In 2019, a small display in the foyer of the Museum showcased examples from the collection of artistic endeavour during World War Two. While the Museum is closed, we have been busy updating the information of objects as part of our ongoing collections audit, including those from that display. To highlight some of this work, the display, Wartime Creative: Personal Ingenuity in World War Two, is now available in blog format for you to enjoy.
World War Two brought out peoples’ creativity and ingenuity. However difficult the circumstances, their imagination turned whatever scrap was at hand into something meaningful. Whether for artistic expression or functional need, Prisoners of War (PoW) and civilians tested their ingenuity making these items; whether made for loved ones, themselves or even prison guards.

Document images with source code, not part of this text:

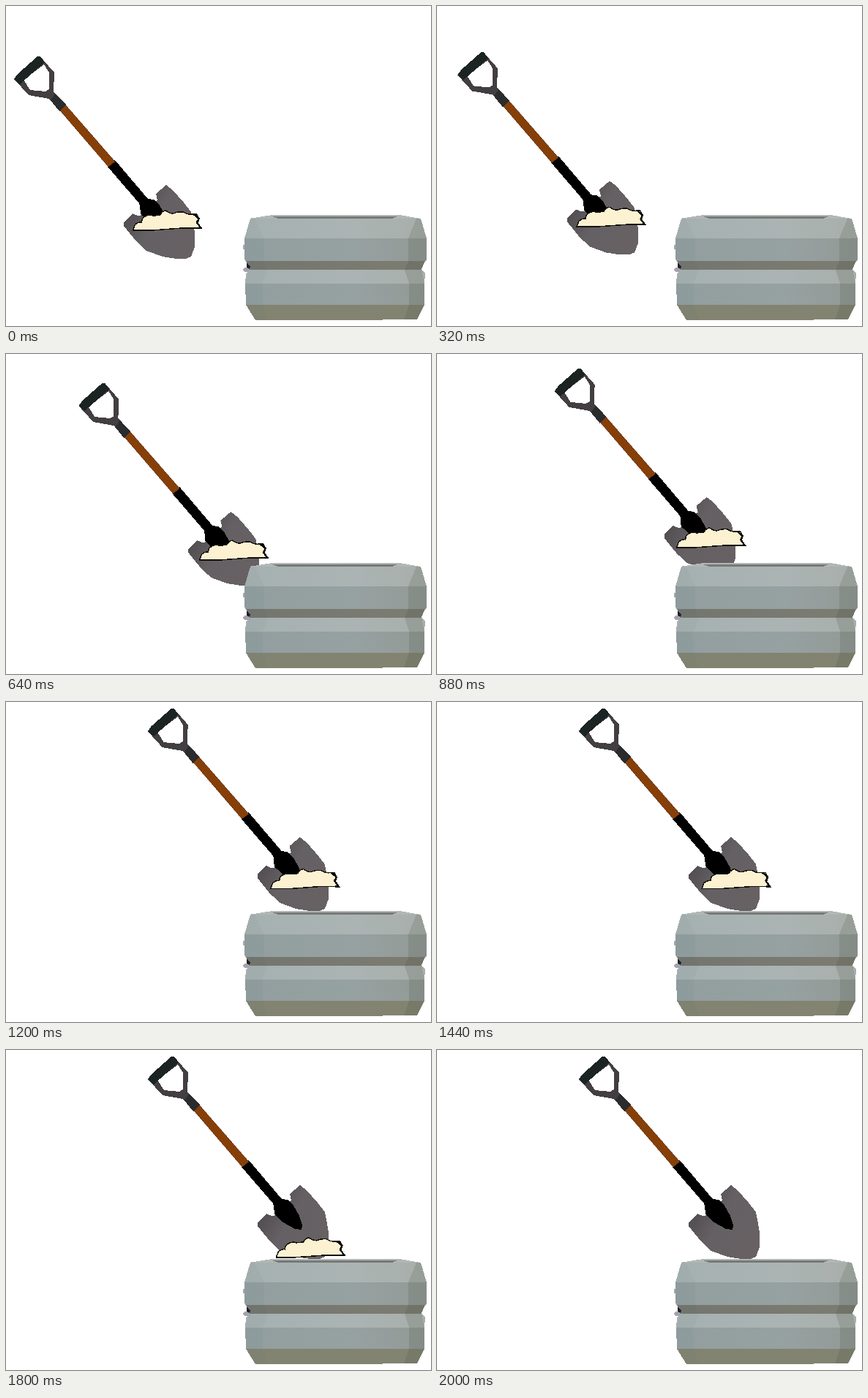
Animation, 581 px wide and 438 px high, one loop 3970 ms. Source, as an HTML page:

```html
<!DOCTYPE html>
<html lang="en">
<head>
<meta charset="utf-8">
<title>Shovel and trough</title>
<style>
html, body { margin: 0; width: 100%; height: 100%; overflow: hidden; background: #fff; }
svg { display: block; width: 100%; height: 100%; shape-rendering: crispEdges; }
</style>
</head>
<body>
<svg viewBox="0 0 581 438">
  <defs>
    <linearGradient id="steel" x1="0" y1=".2" x2="1" y2=".8">
      <stop offset="0" stop-color="#4b4649"/><stop offset=".45" stop-color="#656063"/><stop offset="1" stop-color="#676164"/>
    </linearGradient>
    <linearGradient id="light" x1="0" x2="1">
      <stop offset="0" stop-color="#a5b0b1"/><stop offset=".6" stop-color="#abb4b3"/><stop offset="1" stop-color="#a8aeaa"/>
    </linearGradient>
    <linearGradient id="mid" x1="0" x2="1">
      <stop offset="0" stop-color="#929e9f"/><stop offset=".6" stop-color="#96a1a1"/><stop offset="1" stop-color="#939a96"/>
    </linearGradient>
    <linearGradient id="low" x1="0" x2="1">
      <stop offset="0" stop-color="#74766f"/><stop offset="1" stop-color="#7c7c71"/>
    </linearGradient>
  </defs>

  <g id="shovel">
    <path fill="url(#steel)" d="M403 185L412 192L427 209L437 222L440 238L442 250L442 270L437 283L430 286L417 286L398 283L376 275L362 262L345 241L345 236L357 224L364 227L372 226L386 208L391 206L389 197Z"/>
    <path fill="#000" d="M323 160L333 151L378 204L386 205L394 213L402 227L406 240L405 246L396 245L380 236L368 225L367 213L366 210Z"/>
    <path fill="#873f08" stroke="#55290c" stroke-width=".7" d="M257 82L265 75L333 153L324 160Z"/>
    <path fill="#433e41" fill-rule="evenodd" d="M230 9L235 14L250 31L249 57L266 75L257 84L243 67L215 62L195 40ZM208 41L236 20L243 31L243 54L238 57L217 55Z"/>
    <path fill="#2b2c2d" d="M251 60L266 75L257 84L245 69Z"/>
    <path fill="#1b2422" d="M195 40L200 33L227 9L231 9L237 17L203 47Z"/>
  </g>

  <g id="mound">
    <path fill="#fcf2d1" stroke="#15110d" stroke-width="1.5" stroke-linejoin="round" d="M174 307L177 299Q182 295 186 296Q186 290 191 288Q196 285 201 287Q206 287 211 286Q215 280 219 280Q224 284 229 284Q236 281 243 282Q249 286 255 285L261 285L264 291L261 296L267 304L241 304L200 307Z"/>
    <path fill="none" stroke="#000" stroke-width="2.4" d="M257 285L264 291L262 297L267 304H262"/>
  </g>

  <g id="trough">
    <ellipse cx="327" cy="330" rx="3.5" ry="3.5" fill="#a5a9ac"/>
    <ellipse cx="330" cy="361" rx="6" ry="3.5" fill="#a3a3ae"/>
    <path fill="#b1b7b5" d="M332 291L364 286H538L567 291Z"/>
    <path fill="#777977" d="M363 288H535L528 291H372Z"/>
    <path fill="url(#light)" d="M334 291H567L575 318H326Z"/>
    <path fill="url(#mid)" d="M326 318H575V347L573 350H328L326 346Z"/>
    <path fill="url(#low)" d="M328 349H573L567 362H334Z"/>
    <path fill="url(#light)" d="M333 361H568L573 366L572 380H327L328 366Z"/>
    <path fill="url(#mid)" d="M327 380H572V409H328Z"/>
    <path fill="#80826f" fill-opacity=".98" d="M328 409H572L562 429L470 430H341Z"/>
    <g fill="#414b49" fill-opacity=".04">
      <path d="M334 291H340L353 318V349L358 362H334L326 346V318Z"/>
      <path d="M333 362H358L351 380V409L358 430H341L328 409L327 380Z"/>
    </g>
    <g fill="#45463c" fill-opacity=".17">
      <path d="M567 291H561L550 318V349L545 361H567L575 347V318Z"/>
      <path d="M568 361H545L551 380V409L544 429H562L572 409V380Z"/>
    </g>
    <path fill="#22202a" d="M329 352L334 357L333 360L329 358Z"/>
  </g>
</svg>
<script>
const LOOP = 3970, STEP = 40, END = 2000;
const shovel = document.getElementById("shovel");
const mound = document.getElementById("mound");

const easeInOut = u => {
  u = Math.min(1, Math.max(0, u));
  return u < .5 ? 2 * u * u : 1 - 2 * (1 - u) ** 2;
};
const place = (node, x, y) =>
  node.setAttribute("transform", `translate(${x.toFixed(2)} ${y.toFixed(2)})`);

function draw(now) {
  const t = Math.min(END, Math.floor((now % LOOP) / STEP) * STEP);
  const carry = easeInOut((t - 70) / 1160);
  const fall = 9.5 * (Math.max(0, t - 1420) / 220) ** 2;
  place(shovel, -1 - 183 * (1 - carry), 60 * (1 - carry));
  place(mound, -.5 + 188.5 * carry + fall * .26, -51.5 * carry + fall);
  mound.style.display = t < END ? "" : "none";
}

const start = performance.now();
function tick() {
  draw(performance.now() - start);
  requestAnimationFrame(tick);
}
tick();
</script>
</body>
</html>
```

Prisoners of War
Statuette, William the Conqueror – Made from a wheelbarrow handle for PoW J Scarth by another prisoner, Ledgerton. While a PoW, J Scarth defaulted to REME from Royal Army Ordnance Corps in 1942. From the Museum’s collection, 199.4270.2.

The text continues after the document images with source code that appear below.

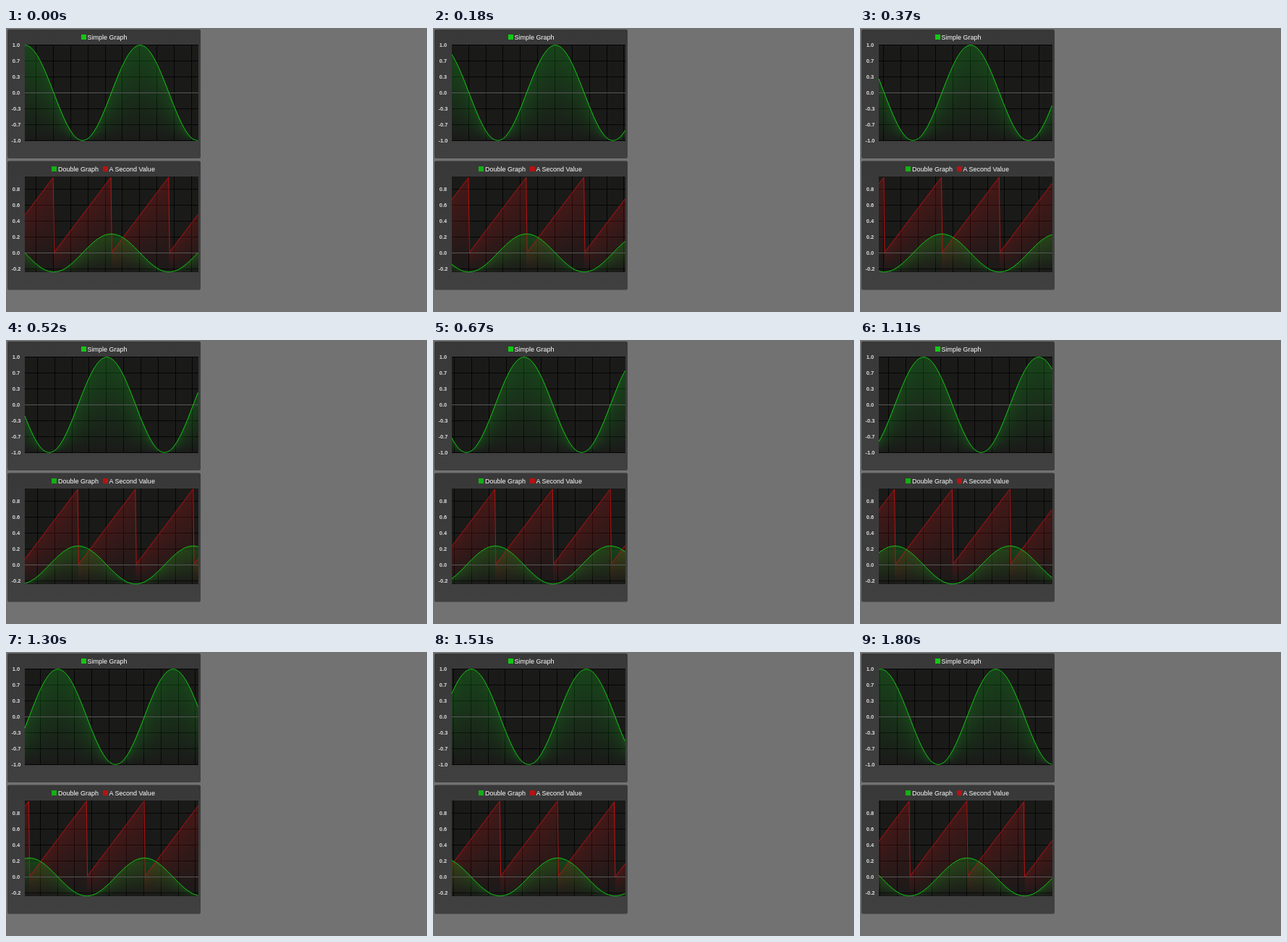
An HTML page that plays this animation: 582 px wide and 392 px high, repeating every 1830 ms.

```html
<!DOCTYPE html>
<html lang="en">
<head>
<meta charset="utf-8">
<title>Scrolling graphs</title>
<style>
  html, body { margin: 0; width: 100%; height: 100%; overflow: hidden; background: #727272; }
  svg { display: block; width: 582px; height: 392px; }
  text { font-family: "Liberation Sans", Arial, sans-serif; }
  .title { font-size: 9px; fill: #fff; }
  .label { font-size: 7.5px; font-weight: bold; fill: #dcdcdc; text-anchor: middle; }
  .crisp { shape-rendering: crispEdges; }
  .curve { fill: none; stroke-width: 1; stroke-linejoin: round; }
</style>
</head>
<body>
<svg id="stage" viewBox="0 0 582 392">
  <defs>
    <linearGradient id="panel" x2="0" y2="1">
      <stop stop-color="#383838"/><stop offset="1" stop-color="#404040"/>
    </linearGradient>
    <linearGradient id="greenFill" x2="0" y2="1">
      <stop stop-color="#14b41e" stop-opacity=".27"/><stop offset="1" stop-color="#14b41e" stop-opacity="0"/>
    </linearGradient>
    <linearGradient id="redFill" x2="0" y2="1">
      <stop stop-color="#b41414" stop-opacity=".27"/><stop offset="1" stop-color="#b41414" stop-opacity="0"/>
    </linearGradient>
  </defs>
</svg>
<script>
const LEFT = 26, WIDTH = 240, RIGHT = LEFT + WIDTH, HEIGHT = 132;
const SAW_PERIOD = 79.6, GRID_GAP = 23.85, SAMPLE = 1.3525;
const LOOP = 1830, STEP_MS = 30, STEP_PX = 2.705;
const LONG_STEPS = [6, 22, 28, 43, 49, 55]; // these steps last 10 ms more
const GREEN = '#14c814', RED = '#b81212';
const stage = document.getElementById('stage');

function add(parent, tag, attrs, text) {
  const node = document.createElementNS('http://www.w3.org/2000/svg', tag);
  for (const key in attrs) node.setAttribute(key, attrs[key]);
  if (text) node.textContent = text;
  parent.appendChild(node);
  return node;
}

function rect(parent, x, y, width, height, fill, extra) {
  return add(parent, 'rect', { x, y, width, height, fill, ...extra });
}

// Phase is counted in saw periods and is zero at a drop.
const cosine = phase => Math.cos(Math.PI * phase);
const sine = phase => -Math.sin(Math.PI * phase);
const saw = phase => 0.96 * (phase - Math.floor(phase));

function makeSeries(group, top, zero, { value, scale, color, fill }) {
  const columns = [];
  const area = add(group, 'g', { class: 'crisp' });
  for (let i = 0; i < WIDTH; i++) {
    columns.push(rect(area, LEFT + i, top, 1, 0, `url(#${fill})`));
  }
  const yAt = phase => zero - scale * value(phase);
  return { columns, yAt, color, bottom: top + HEIGHT };
}

function makeGraph({ y, labels, firstLabel, zero, legend, series }) {
  const top = y + 21.5 | 0;
  const group = add(stage, 'g', {});
  rect(group, 2, y, 267, 178, 'url(#panel)', { rx: 2 });
  rect(group, LEFT, top, WIDTH, HEIGHT, '#1a1a19', { class: 'crisp' });
  for (const [x, color, name] of legend) {
    rect(group, x, y + 7, 7, 7, color, { class: 'crisp' });
    add(group, 'text', { x: x + 9, y: y + 14, class: 'title' }, name);
  }
  labels.forEach((label, i) => {
    const lineY = firstLabel + 22 * i;
    rect(group, LEFT, lineY, WIDTH, 1, '#050505', { class: 'crisp' });
    add(group, 'text', { x: 14, y: lineY + 3.4, class: 'label' }, label);
  });
  const grid = add(group, 'path', { class: 'crisp', stroke: '#050505', fill: 'none' });
  const plots = series.map(s => makeSeries(group, top, zero, s));
  rect(group, LEFT, zero - 0.5, WIDTH, 1, '#565656', { class: 'crisp' });
  for (const plot of plots) {
    plot.line = add(group, 'path', { class: 'curve', stroke: plot.color });
  }
  return { top, grid, plots };
}

const graphs = [
  makeGraph({
    y: 2, firstLabel: 23, zero: 89.5,
    labels: ['1.0', '0.7', '0.3', '0.0', '-0.3', '-0.7', '-1.0'],
    legend: [[103.5, GREEN, 'Simple Graph']],
    series: [{ value: sine, scale: 65.8, color: GREEN, fill: 'greenFill' }]
  }),
  makeGraph({
    y: 183.5, firstLabel: 222, zero: 310.5,
    labels: ['0.8', '0.6', '0.4', '0.2', '0.0', '-0.2'],
    legend: [[63, '#14b014', 'Double Graph'], [133.5, RED, 'A Second Value']],
    series: [
      { value: saw, scale: 109.5, color: RED, fill: 'redFill' },
      { value: phase => -cosine(phase), scale: 26.2, color: GREEN, fill: 'greenFill' }
    ]
  })
];

function stepAt(time) {
  let step = 0, end = 0;
  for (;; step++) {
    end += STEP_MS + (LONG_STEPS.includes(step) ? 10 : 0);
    if (time < end) return step;
  }
}

function gridPath(shift, top) {
  const start = ((41.6 - LEFT - shift) % GRID_GAP + GRID_GAP) % GRID_GAP;
  let path = '';
  for (let x = LEFT + start; x < RIGHT; x += GRID_GAP) {
    path += `M${Math.floor(x) + 0.5} ${top}v${HEIGHT}`;
  }
  return path;
}

function drawSeries({ columns, yAt, line, bottom }, shift) {
  const phaseAt = x => (x + shift - 66) / SAW_PERIOD;
  columns.forEach((column, i) => {
    const y = yAt(phaseAt(LEFT + i + 0.5));
    column.setAttribute('y', y);
    column.setAttribute('height', Math.max(0, bottom - y));
  });
  const points = [];
  for (let x = LEFT; x <= RIGHT; x += SAMPLE) {
    points.push(x.toFixed(2) + ' ' + yAt(phaseAt(x)).toFixed(2));
  }
  line.setAttribute('d', 'M' + points.join('L'));
}

function draw(time) {
  const shift = stepAt(time % LOOP) * STEP_PX;
  for (const { top, grid, plots } of graphs) {
    grid.setAttribute('d', gridPath(shift, top));
    for (const plot of plots) drawSeries(plot, shift);
  }
}

const startTime = performance.now();
function tick() {
  draw(performance.now() - startTime);
  requestAnimationFrame(tick);
}
tick();
</script>
</body>
</html>
```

Mandolin, 1942 – Made with wood, metal and goatskin by Captain Murchie of the Indian Army Ordnance Corps. He was a PoW in Italy at the time. From the Museum’s collection, 2006.4810.

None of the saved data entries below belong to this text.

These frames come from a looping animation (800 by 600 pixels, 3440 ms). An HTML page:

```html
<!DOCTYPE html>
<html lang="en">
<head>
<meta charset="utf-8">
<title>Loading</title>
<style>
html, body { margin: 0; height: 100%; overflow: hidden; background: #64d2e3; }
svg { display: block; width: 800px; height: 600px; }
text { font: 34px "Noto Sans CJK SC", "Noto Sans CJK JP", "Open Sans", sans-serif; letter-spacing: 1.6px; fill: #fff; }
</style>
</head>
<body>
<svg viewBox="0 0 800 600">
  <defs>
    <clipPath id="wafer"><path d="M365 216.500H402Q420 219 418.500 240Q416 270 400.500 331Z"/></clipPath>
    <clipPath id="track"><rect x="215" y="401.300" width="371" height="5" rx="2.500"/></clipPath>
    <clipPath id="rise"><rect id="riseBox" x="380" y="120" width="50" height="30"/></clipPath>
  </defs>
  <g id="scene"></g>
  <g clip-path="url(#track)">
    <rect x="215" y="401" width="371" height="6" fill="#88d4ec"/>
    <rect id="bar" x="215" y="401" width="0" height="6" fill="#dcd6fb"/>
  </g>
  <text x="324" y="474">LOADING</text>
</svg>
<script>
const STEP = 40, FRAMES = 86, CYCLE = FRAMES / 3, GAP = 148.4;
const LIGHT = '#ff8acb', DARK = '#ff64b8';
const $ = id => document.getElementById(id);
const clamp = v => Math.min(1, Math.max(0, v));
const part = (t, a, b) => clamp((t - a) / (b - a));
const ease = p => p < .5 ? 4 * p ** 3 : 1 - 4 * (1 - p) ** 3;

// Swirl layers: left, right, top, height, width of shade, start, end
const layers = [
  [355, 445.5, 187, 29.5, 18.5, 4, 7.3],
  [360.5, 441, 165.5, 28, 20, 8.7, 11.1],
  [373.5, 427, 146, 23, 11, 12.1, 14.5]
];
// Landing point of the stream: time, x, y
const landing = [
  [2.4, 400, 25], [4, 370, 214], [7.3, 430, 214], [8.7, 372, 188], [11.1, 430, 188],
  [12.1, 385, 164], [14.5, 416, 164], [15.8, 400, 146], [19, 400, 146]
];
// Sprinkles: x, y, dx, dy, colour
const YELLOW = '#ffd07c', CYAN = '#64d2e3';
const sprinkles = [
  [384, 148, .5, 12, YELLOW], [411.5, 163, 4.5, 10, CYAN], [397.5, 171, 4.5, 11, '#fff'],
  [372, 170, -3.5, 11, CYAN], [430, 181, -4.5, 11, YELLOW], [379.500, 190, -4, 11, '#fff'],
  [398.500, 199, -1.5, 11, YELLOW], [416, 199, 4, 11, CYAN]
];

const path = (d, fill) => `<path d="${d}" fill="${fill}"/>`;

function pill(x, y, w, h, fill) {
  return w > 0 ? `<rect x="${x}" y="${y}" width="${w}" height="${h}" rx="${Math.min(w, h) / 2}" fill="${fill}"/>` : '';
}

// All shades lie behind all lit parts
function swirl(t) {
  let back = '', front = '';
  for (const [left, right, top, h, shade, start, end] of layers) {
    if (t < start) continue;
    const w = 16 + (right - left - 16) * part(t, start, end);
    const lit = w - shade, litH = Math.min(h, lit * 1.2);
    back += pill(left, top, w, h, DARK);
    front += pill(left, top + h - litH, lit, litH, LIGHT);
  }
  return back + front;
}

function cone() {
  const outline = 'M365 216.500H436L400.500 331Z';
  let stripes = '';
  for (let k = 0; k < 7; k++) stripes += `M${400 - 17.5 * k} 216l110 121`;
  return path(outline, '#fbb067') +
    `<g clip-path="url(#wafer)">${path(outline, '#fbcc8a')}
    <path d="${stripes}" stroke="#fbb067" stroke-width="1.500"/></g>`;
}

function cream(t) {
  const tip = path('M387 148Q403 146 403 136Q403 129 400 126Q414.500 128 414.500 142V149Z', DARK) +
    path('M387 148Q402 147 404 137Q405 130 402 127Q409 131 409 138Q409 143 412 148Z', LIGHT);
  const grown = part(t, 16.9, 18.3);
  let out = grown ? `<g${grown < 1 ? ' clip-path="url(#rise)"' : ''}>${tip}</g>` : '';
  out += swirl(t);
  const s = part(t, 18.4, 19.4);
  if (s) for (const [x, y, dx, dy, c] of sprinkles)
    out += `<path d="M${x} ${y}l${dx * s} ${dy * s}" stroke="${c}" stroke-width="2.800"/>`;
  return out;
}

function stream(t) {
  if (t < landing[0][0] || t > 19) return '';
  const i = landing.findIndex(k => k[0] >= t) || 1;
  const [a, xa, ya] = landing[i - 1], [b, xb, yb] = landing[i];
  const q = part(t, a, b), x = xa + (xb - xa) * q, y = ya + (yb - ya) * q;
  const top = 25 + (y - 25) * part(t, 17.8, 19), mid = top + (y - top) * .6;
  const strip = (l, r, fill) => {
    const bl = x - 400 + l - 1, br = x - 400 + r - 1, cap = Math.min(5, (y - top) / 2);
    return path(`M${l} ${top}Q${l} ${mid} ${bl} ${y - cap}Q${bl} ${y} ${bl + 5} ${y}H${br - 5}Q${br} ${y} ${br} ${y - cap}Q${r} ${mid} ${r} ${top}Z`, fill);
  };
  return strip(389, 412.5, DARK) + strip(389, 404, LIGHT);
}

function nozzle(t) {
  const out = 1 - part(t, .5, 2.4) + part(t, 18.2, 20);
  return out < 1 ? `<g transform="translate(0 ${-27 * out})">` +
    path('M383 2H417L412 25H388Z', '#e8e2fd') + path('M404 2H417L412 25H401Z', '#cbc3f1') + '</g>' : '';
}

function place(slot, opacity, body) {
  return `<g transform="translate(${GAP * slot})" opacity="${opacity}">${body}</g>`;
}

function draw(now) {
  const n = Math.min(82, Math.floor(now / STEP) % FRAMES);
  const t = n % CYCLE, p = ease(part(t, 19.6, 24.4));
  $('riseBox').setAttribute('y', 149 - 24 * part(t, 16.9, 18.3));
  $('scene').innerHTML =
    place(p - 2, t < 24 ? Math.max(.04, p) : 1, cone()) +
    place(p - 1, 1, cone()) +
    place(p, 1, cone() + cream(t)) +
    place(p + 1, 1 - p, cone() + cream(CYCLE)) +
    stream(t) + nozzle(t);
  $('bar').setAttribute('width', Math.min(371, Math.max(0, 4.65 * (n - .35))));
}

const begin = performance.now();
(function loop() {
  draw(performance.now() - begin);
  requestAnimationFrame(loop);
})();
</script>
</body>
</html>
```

Cigarette Case and Lighters – Metal engraved cigarette case depicting a Mosque; a Map of Africa is engraved on the reverse. Two lighters accompany the case. Made by a German PoW. From the Museum’s collection, E:1196.
Clandestine radio receiver, 1940 to 1944 – A secret radio used by the Vroomen family in occupied Holland. Parts were stolen from a Philips Factory in Eindhoven. The radio was concealed in a wooden cigar box. From the Museum’s collection, E:07.0853.
Charles Alfred Felstead
The following objects belonged to Charles Alfred Felstead. They were gifts from German Prisoners of War, 1944 to 1946. Some are personalised with family names.
Sketches, 1945 – Drawn by G Kothe, a German Prisoner of War. The portraits are of Felstead and his wife. From the Museum’s collection, 2015.8487.3 and 2015.8487.4.
Sewing Box, 1944 to 1946 – This box was made for Felstead’s wife, Josephine. From the Museum’s collection, 2015.8487.2.
Lighter, 1944 to 1946 – This windmill, made from scrap metal and wood by a German PoW, conceals a cigarette lighter. From the Museum’s collection, 2015.8487.11.
These items were uncovered while Museum staff were conducting an audit of our collection: an in depth inspection of the items we look after. If you would like to find out more about our collections audit, why not check our other blog posts:
Learn about our artwork audit http://www.rememuseum.org.uk/2020/04/21/the-great-artwork-audit/
A look at the progress of the collections audit from this time last: year: http://www.rememuseum.org.uk/2019/04/17/2200/
Take a look inside the Museum’s recently completed Art: Store: http://www.rememuseum.org.uk/2019/03/27/reme-museum-protecting-the-past/